Nagra said Project ID has been a good tenant and that he plans to reach out to the organization and offer to let them stay at the location through March 1 at the current rental rate.

“We have had offers from other folks who want to use that space,” he said.

Nationwide, overall demand in the commercial real estate sector has slowed due to rising inflation, geopolitical events and consumer spending cutbacks, according to an October 2022 commercial real estate report by the National Association of Realtors.

However, “net absorption” of leased space increased 22% to more than 23.3 million square feet in the third quarter, compared with the second quarter of 2021, according to the report. Net absorption refers to the change in leased space by tenants. Lease prices typically increase in markets with positive net absorption.

In Spokane, demand for retail commercial space is lower than other markets in the nation, according to the Realtors association.

The national vacancy rate for retail spaces was 3.6% in the third quarter. The Spokane area’s retail vacancy rate dropped slightly to 3.9% in the third quarter compared with 4% in the third quarter of 2021.

Spokane’s average retail market rent was $15 per square foot in the third quarter, while the national average retail market rent was $24 per square foot, according to the association’s statistics.

S-R reporter Amy Edelen contributed to this article.

The Spokesman-Review Newspaper

Local journalism is essential.

Give directly to The Spokesman-Review's Northwest Passages community forums series -- which helps to offset the costs of several reporter and editor positions at the newspaper -- by using the easy options below. Gifts processed in this system are not tax deductible, but are predominately used to help meet the local financial requirements needed to receive national matching-grant funds.
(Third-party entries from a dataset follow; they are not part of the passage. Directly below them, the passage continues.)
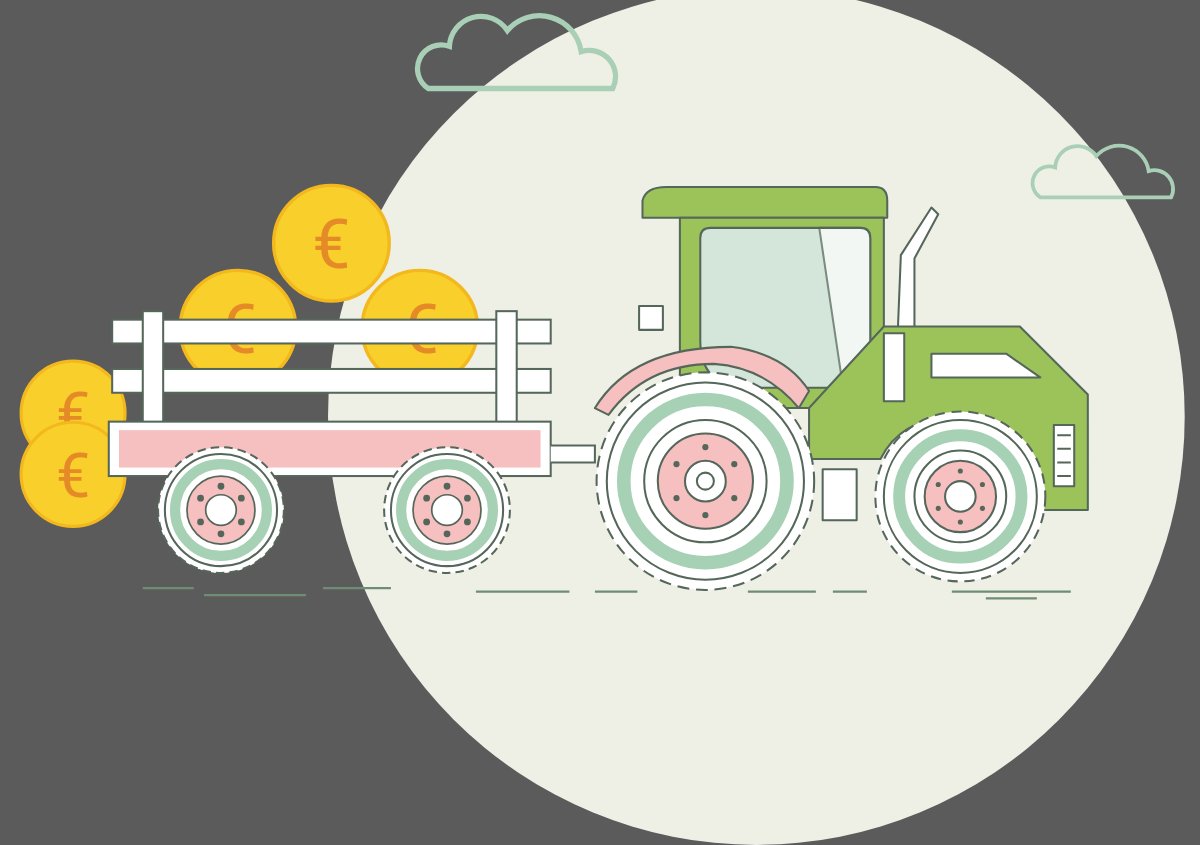
<!DOCTYPE html>
<html lang="en">
<head>
<meta charset="utf-8">
<title>Tractor hauling euro coins</title>
<link rel="stylesheet" href="https://fonts.googleapis.com/css2?family=Roboto:wght@400&display=swap">
<style>
:root{
  --bg:#5b5b5b;
  --disc:#eef0e6;
  --cloud:#a9cfb6;
  --coin:#f9cf2b;
  --coin-edge:#f2b81e;
  --coin-mark:#e48a26;
  --line:#55665a;
  --white:#ffffff;
  --pink:#f6bfc0;
  --mint:#a7d1b4;
  --green:#9cc35a;
  --green-dark:#7fa744;
  --glass:#d4e5da;
  --ground:#6f8d74;
}
html,body{margin:0;padding:0;width:1200px;height:845px;overflow:hidden;background:var(--bg);}
svg{display:block;width:1200px;height:845px;}
.euro{font-family:'Roboto',sans-serif;font-size:40px;fill:var(--coin-mark);text-anchor:middle;dominant-baseline:central;}
</style>
</head>
<body>
<svg viewBox="0 0 706 497" xmlns="http://www.w3.org/2000/svg" role="img" aria-label="Green tractor pulling a trailer loaded with euro coins">
  <defs>
    <g id="coin">
      <circle r="34" fill="var(--coin)" stroke="var(--coin-edge)" stroke-width="2"/>
      <text class="euro" y="1">€</text>
    </g>
    <g id="small-wheel">
      <circle r="37" fill="var(--white)" stroke="var(--line)" stroke-width="1.2" stroke-dasharray="5 3"/>
      <circle r="33" fill="var(--white)" stroke="var(--line)" stroke-width="1.2"/>
      <circle r="27" fill="none" stroke="var(--mint)" stroke-width="6"/>
      <circle r="20" fill="var(--pink)" stroke="var(--line)" stroke-width="1"/>
      <circle r="9" fill="var(--white)" stroke="var(--line)" stroke-width="1"/>
      <g fill="var(--line)">
        <circle cx="0" cy="-14" r="1.4"/><circle cx="12" cy="-7" r="1.4"/><circle cx="12" cy="7" r="1.4"/>
        <circle cx="0" cy="14" r="1.4"/><circle cx="-12" cy="7" r="1.4"/><circle cx="-12" cy="-7" r="1.4"/>
      </g>
    </g>
    <g id="big-wheel">
      <circle r="1" fill="none"/>
    </g>
    <path id="cloud" d="M0 0 h70 a10 10 0 0 0 -12 -14 a16 16 0 0 0 -28 -8 a12 12 0 0 0 -22 6 a9 9 0 0 0 -8 16 z" fill="none" stroke="var(--cloud)" stroke-width="2"/>
  </defs>

  <circle cx="445" cy="245" r="252" fill="var(--disc)"/>

  <use href="#cloud" transform="translate(252 52) scale(1.55)"/>
  <use href="#cloud" transform="translate(612 116) scale(1.1)"/>

  <g stroke="var(--ground)" stroke-width="1.3" fill="none">
    <path d="M84 346h30M120 350h60M190 346h40M280 348h55M350 348h25M440 348h40M490 348h20M560 348h70M580 352h30"/>
  </g>

  <g class="coins">
    <use href="#coin" x="195" y="143"/>
    <use href="#coin" x="140" y="193"/>
    <use href="#coin" x="247" y="193"/>
    <use href="#coin" transform="translate(43 243) scale(0.9)"/>
    <use href="#coin" transform="translate(43 279) scale(0.9)"/>
  </g>

  <g class="trailer" stroke="var(--line)" stroke-width="1.2">
    <rect x="66" y="188" width="258" height="14" fill="var(--white)"/>
    <rect x="66" y="217" width="258" height="14" fill="var(--white)"/>
    <rect x="84" y="183" width="12" height="68" fill="var(--white)"/>
    <rect x="292" y="183" width="12" height="68" fill="var(--white)"/>
    <rect x="64" y="248" width="260" height="32" fill="var(--white)"/>
    <rect x="70" y="253" width="248" height="22" fill="var(--pink)" stroke="none"/>
    <path d="M324 262h26v10h-26" fill="var(--white)"/>
    <use href="#small-wheel" x="130" y="300"/>
    <use href="#small-wheel" x="263" y="300"/>
  </g>

  <g class="tractor" stroke="var(--line)" stroke-width="1.2" stroke-linejoin="round">
    <path d="M530 150 L548 122 L552 126 L538 152 V200 H528 Z" fill="var(--white)"/>
    <path d="M378 118 Q380 110 392 110 H515 Q522 110 522 118 V128 H378 Z" fill="var(--green)"/>
    <path d="M400 128 H520 V240 H400 Z" fill="var(--green)"/>
    <path d="M412 140 Q412 134 418 134 H506 Q512 134 512 140 V228 H440 Q412 228 412 200 Z" fill="var(--glass)"/>
    <path d="M482 134 H506 Q512 134 512 140 V228 H496 Z" fill="var(--white)" opacity="0.7"/>
    <path d="M376 180 h14 v14 h-14 z" fill="var(--white)"/>
    <path d="M350 240 Q372 204 430 204 Q462 208 476 230 L470 240 Q450 216 420 214 Q380 214 358 244 Z" fill="var(--pink)"/>
    <path d="M476 240 L520 192 H600 L640 232 V300 H610 Q600 250 560 246 Q530 246 518 270 H476 Z" fill="var(--green)"/>
    <path d="M548 208 h44 l20 14 h-64 z" fill="var(--white)"/>
    <path d="M620 250 h12 v36 h-12 z" fill="var(--white)"/>
    <path d="M622 256h8M622 264h8M622 272h8M622 280h8" fill="none"/>
    <path d="M520 196 h12 v40 h-12 z" fill="var(--white)"/>
    <path d="M484 276 h20 v30 h-20 z" fill="var(--white)"/>
    <g transform="translate(415 283)">
      <circle r="64" fill="var(--white)" stroke-dasharray="7 4"/>
      <circle r="58" fill="var(--white)"/>
      <circle r="48" fill="none" stroke="var(--mint)" stroke-width="8"/>
      <circle r="36" fill="var(--white)"/>
      <circle r="28" fill="var(--pink)"/>
      <circle r="12" fill="var(--white)"/>
      <circle r="5" fill="var(--white)"/>
      <g fill="var(--line)" stroke="none">
        <circle cx="0" cy="-20" r="1.8"/><circle cx="17" cy="-10" r="1.8"/><circle cx="17" cy="10" r="1.8"/>
        <circle cx="0" cy="20" r="1.8"/><circle cx="-17" cy="10" r="1.8"/><circle cx="-17" cy="-10" r="1.8"/>
      </g>
    </g>
    <g transform="translate(565 292)">
      <circle r="50" fill="var(--white)" stroke-dasharray="6 4"/>
      <circle r="45" fill="var(--white)"/>
      <circle r="36" fill="none" stroke="var(--mint)" stroke-width="7"/>
      <circle r="27" fill="var(--white)"/>
      <circle r="21" fill="var(--pink)"/>
      <circle r="9" fill="var(--white)"/>
      <g fill="var(--line)" stroke="none">
        <circle cx="0" cy="-15" r="1.5"/><circle cx="13" cy="-7" r="1.5"/><circle cx="13" cy="7" r="1.5"/>
        <circle cx="0" cy="15" r="1.5"/><circle cx="-13" cy="7" r="1.5"/><circle cx="-13" cy="-7" r="1.5"/>
      </g>
    </g>
  </g>
</svg>
</body>
</html>
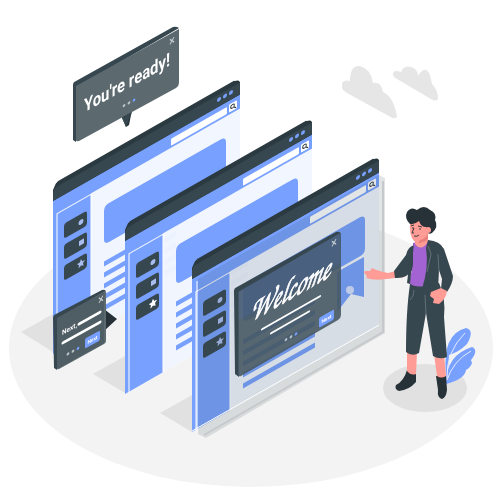
<!DOCTYPE html>
<html lang="en">
<head>
<meta charset="utf-8">
<title>Onboarding illustration</title>
<style>
:root{--blue:#78a0ff;--blue-deep:#6088e6;--ink:#37474f;--ink-dark:#263238;--panel:#5c6a70;--floor:#f3f3f3;--shade:#e1e1e1;--cloud:#e6e6e6;--skin:#ff9c95;--skin-deep:#e9807b;--violet:#a463d2;--white:#fff}
html,body{margin:0;background:var(--white);overflow:hidden}
svg{display:block;width:500px;height:500px}
.blue{fill:var(--blue)}
.ink{fill:var(--ink)}
.dark{fill:var(--ink-dark)}
.panel{fill:var(--panel)}
.white{fill:var(--white)}
.shade{fill:var(--shade)}
.skin{fill:var(--skin)}
.text-line{stroke:var(--blue);stroke-width:5}
.rule{stroke:var(--white);stroke-linecap:round}
.outline{fill:none;stroke:var(--white);stroke-width:1}
.fold{fill:none;stroke:#6b7b83;stroke-width:.8}
.close{fill:none;stroke:#c3cace;stroke-width:1.2}
.label{fill:var(--white);font-family:Roboto,sans-serif;font-weight:700}
.script{fill:var(--white);stroke:var(--white);stroke-width:.9;font-family:"TeX Gyre Chorus",cursive;font-weight:700;font-style:italic}
</style>
</head>
<body>
<svg viewBox="0 0 500 500" role="img" aria-label="A woman presents three browser windows with onboarding pop-ups">
<defs>
<g id="menu-tile">
<rect class="ink" width="23" height="15" rx="2.5"/>
</g>
<g id="browser">
<rect class="white" y="12" width="187" height="155" opacity=".9"/>
<rect y="12" width="187" height="155" fill="#eaf0ff" opacity=".6"/>
<rect class="blue" y="13" width="187" height="15"/>
<rect class="blue" y="26" width="38" height="141"/>
<path class="outline" d="M4 167V29H38V167"/>
<rect class="white" x="118" y="19" width="56" height="7" rx="1"/>
<rect class="white" x="176" y="18" width="8" height="8" rx="1"/>
<circle cx="179.5" cy="21.500" r="1.800" fill="none" stroke="#263238"/>
<path d="M181 23l2 2" stroke="#263238"/>
<rect class="blue" x="51" y="48" width="122" height="39" rx="5"/>
<path class="text-line" d="M51 106h72M51 117h72M51 128h72M51 139h72M51 150h72"/>
<use href="#menu-tile" x="11" y="43"/>
<use href="#menu-tile" x="11" y="64"/>
<use href="#menu-tile" x="11" y="85"/>
<circle cx="28" cy="51" r="2.500" fill="#a9bdf0"/>
<rect x="26" y="69" width="5" height="5" fill="#a9bdf0"/>
<use href="#star" x="28" y="92" fill="#a9bdf0"/>
<path class="dark" d="M0 3L3 -2 181 -2Q187 -2 187 4V14H0Z"/>
<path class="ink" d="M0 6Q1 1 6 1H187V14H0Z"/>
<path d="M2 2Q3 -3 6 -3H181L187 2Z" fill="#2b3940"/>
<g class="blue"><circle cx="166" cy="7" r="2"/><circle cx="172" cy="7" r="2"/><circle cx="178" cy="7" r="2"/></g>
</g>
<path id="star" d="M0-4L1.200-1.200 4-1 2 1 2.500 4 0 2.500-2.500 4-2 1-4-1-1.200-1.200Z"/>
<path id="cross" class="close" d="M0 0l4 5M4 0l-4 5"/>
<g id="next-button">
<rect class="blue" width="15" height="10" rx="1.500"/>
<text class="label" x="2.500" y="7" font-size="5" textLength="10">Next</text>
</g>
<g id="steps"><circle r="1.400" fill="#b9c3c8"/><circle cx="5" r="1.400" fill="#b9c3c8"/><circle cx="10" r="1.400" class="blue"/></g>
</defs>

<g id="ground">
<ellipse cx="251" cy="348" rx="242" ry="139" fill="var(--floor)"/>
<path class="shade" d="M21 332L53 314V352Z"/>
<path class="shade" d="M93 374L125 356V393Z"/>
<path class="shade" d="M160 413L192 395V432Z"/>
<ellipse class="shade" cx="425" cy="388" rx="42" ry="24"/>
</g>

<g id="clouds" fill="var(--cloud)">
<path d="M342 87Q341 79 350 81Q350 65 360 66Q371 69 373 83Q381 81 383 92Q394 97 397 117Q394 120 387 115L347 93Q342 90 342 87Z"/>
<path d="M393 74Q393 69 401 72Q404 65 411 67Q418 69 418 76Q425 64 430 75L432 84Q438 90 438 99Q436 102 431 99L397 79Q393 77 393 74Z"/>
</g>

<use id="window-back" href="#browser" transform="matrix(1 -.57 0 1 53 187)"/>

<g id="ready-popup">
<path class="dark" d="M121 115L126 127 129 125 132 110Z"/>
<path class="ink" d="M73 85Q73 82 76 81L173 27Q176 26 179 28L77 87 76 142 73 140Z"/>
<path class="panel" d="M76 86L179 29V83Q179 86 176 88L79 141Q76 142 76 140Z"/>
<path class="ink" d="M122 118L126 127 132 112Z"/>
<g transform="matrix(1 -.55 0 1 76 86)">
<text class="label" x="8" y="31" font-size="18.500" textLength="86" lengthAdjust="spacingAndGlyphs">You're ready!</text>
<use href="#steps" x="48" y="46"/>
<use href="#cross" x="94" y="5"/>
</g>
</g>

<use id="window-middle" href="#browser" transform="matrix(1 -.57 0 1 125 227)"/>
<use class="white" href="#star" transform="matrix(1 -.57 0 1 153 303)"/>

<g id="next-popup">
<path class="dark" d="M104 309L117 319 104 331Z"/>
<path class="ink" d="M53 318Q53 315 56 314L102 290Q104 289 106 291L57 319V370L54 368Z"/>
<path class="panel" d="M57 318L106 291V341Q106 343 104 344L59 369Q57 370 57 368Z"/>
<path d="M57 318L104 292V343L57 369Z" fill="#37474f" opacity=".35"/>
<g transform="matrix(1 -.55 0 1 57 318)">
<text class="label" x="5" y="20" font-size="7" textLength="15" lengthAdjust="spacingAndGlyphs">Next,</text>
<path class="rule" stroke-width="3" d="M22 18H43M6 28H43"/>
<use href="#steps" x="11" y="42"/>
<use href="#next-button" x="28" y="36"/>
<use href="#cross" x="42" y="3"/>
</g>
</g>

<g id="window-front">
<use href="#browser" transform="matrix(1 -.57 0 1 192 265)"/>
<path class="blue" d="M337 272L364 257V297L351 294 337 312Z"/>
<circle cx="350" cy="290" r="4" fill="#d6e0ff"/>
<path d="M198 279L379 175 385 178V333L206 438 198 434Z" fill="#37474f" opacity=".14"/>
<path d="M204 435L383 332V181" fill="none" stroke="#c6c9cc" stroke-width="2"/>
<path class="outline" d="M197 431V281M192 431L379 325"/>
</g>

<g id="welcome-popup">
<path class="ink" d="M234 291Q234 288 237 287L336 232Q338 231 341 233L239 292V377L235 374Z"/>
<path d="M238 292L341 233V315Q341 318 338 320L241 376Q238 377 238 374Z" fill="#465761" opacity=".88"/>
<path d="M239 291L340 234V263L239 320Z" fill="#4668b0" opacity=".22"/>
<g transform="matrix(1 -.57 0 1 238 292)">
<text class="script" x="11" y="37" font-size="31" textLength="80" lengthAdjust="spacingAndGlyphs">Welcome</text>
<path class="rule" stroke-width="2" d="M24 51H82M33 60H71"/>
<use href="#steps" x="48" y="75"/>
<use href="#next-button" x="81" y="72"/>
<use href="#cross" x="94" y="3"/>
</g>
</g>

<g id="plant">
<path class="blue" d="M446 374Q442 334 466 328Q475 330 467 344Q459 352 449 355L447 384Z"/>
<path class="blue" d="M446 384Q446 355 472 347Q479 350 471 360Q474 365 466 370Q465 379 446 384Z"/>
<path d="M447 378Q446 352 465 333M447 380Q453 361 471 351" fill="none" stroke="#e3ebff"/>
</g>

<g id="presenter">
<g id="shoes" class="dark">
<path d="M407 370L416 374V382Q409 390 399 391Q394 389 396 385Q404 381 407 370Z"/>
<path d="M436 376L446 376 447 390Q446 398 442 399Q437 398 438 390Z"/>
</g>
<path class="skin" d="M407 352H417L416 374Q411 376 407 371ZM434 354H444L446 376Q441 379 437 376Z"/>
<path class="ink" d="M410 284L439 283Q446 298 444 317L447 357Q440 360 433 356L426 313 419 353Q412 357 406 352Q406 311 410 284Z"/>
<path class="fold" d="M425 295L426 314M414 290Q414 297 410 300"/>
<path class="skin" d="M404 269L388 273Q378 271 372 268L370 271 365 271Q363 273 367 276L366 278Q374 281 386 279L405 277Z"/>
<path class="ink" d="M415 245Q408 246 406 255L394 271 395 278Q407 279 413 269Z"/>
<path d="M413 243L427 239 431 247 426 286Q415 288 409 283L413 265Z" fill="var(--violet)"/>
<path class="skin" d="M414 233L427 230 428 242Q421 252 415 244Z"/>
<path class="ink" d="M428 240Q440 241 444 249L453 276Q453 283 447 292L441 289 442 279 439 270 438 290Q429 293 422 289Q429 267 426 248Z"/>
<path class="ink" d="M414 243L410 284 407 283 410 258Z"/>
<path class="fold" d="M438 254L439 272M428 246L431 254 427 272"/>
<path class="skin" d="M441 288L447 291Q446 299 439 304L433 303 434 299 430 296 431 292Z"/>
<path class="skin" d="M410 221Q409 236 414 241Q423 243 428 235L432 221 420 215Z"/>
<path d="M420 240Q425 239 428 234L428 239Q424 243 418 243Z" fill="var(--skin-deep)"/>
<path class="dark" d="M410 224Q404 218 407 212Q411 206 417 210Q424 204 430 210Q437 213 435 220Q439 227 432 233Q429 235 427 232L426 227Q421 227 419 221Q414 225 410 224Z"/>
<circle class="skin" cx="428" cy="230" r="3"/>
<path d="M411 226l3-1M418 226l4 1M414 228l-2 5h2M414 236q3 1 5-1" fill="none" stroke="#263238" stroke-width=".9"/>
<circle class="dark" cx="413" cy="228" r=".8"/><circle class="dark" cx="420" cy="229" r=".8"/>
</g>
</svg>
</body>
</html>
Active Person

Subscribe now to get breaking news alerts in your email inbox

Get breaking news delivered to your inbox as it happens.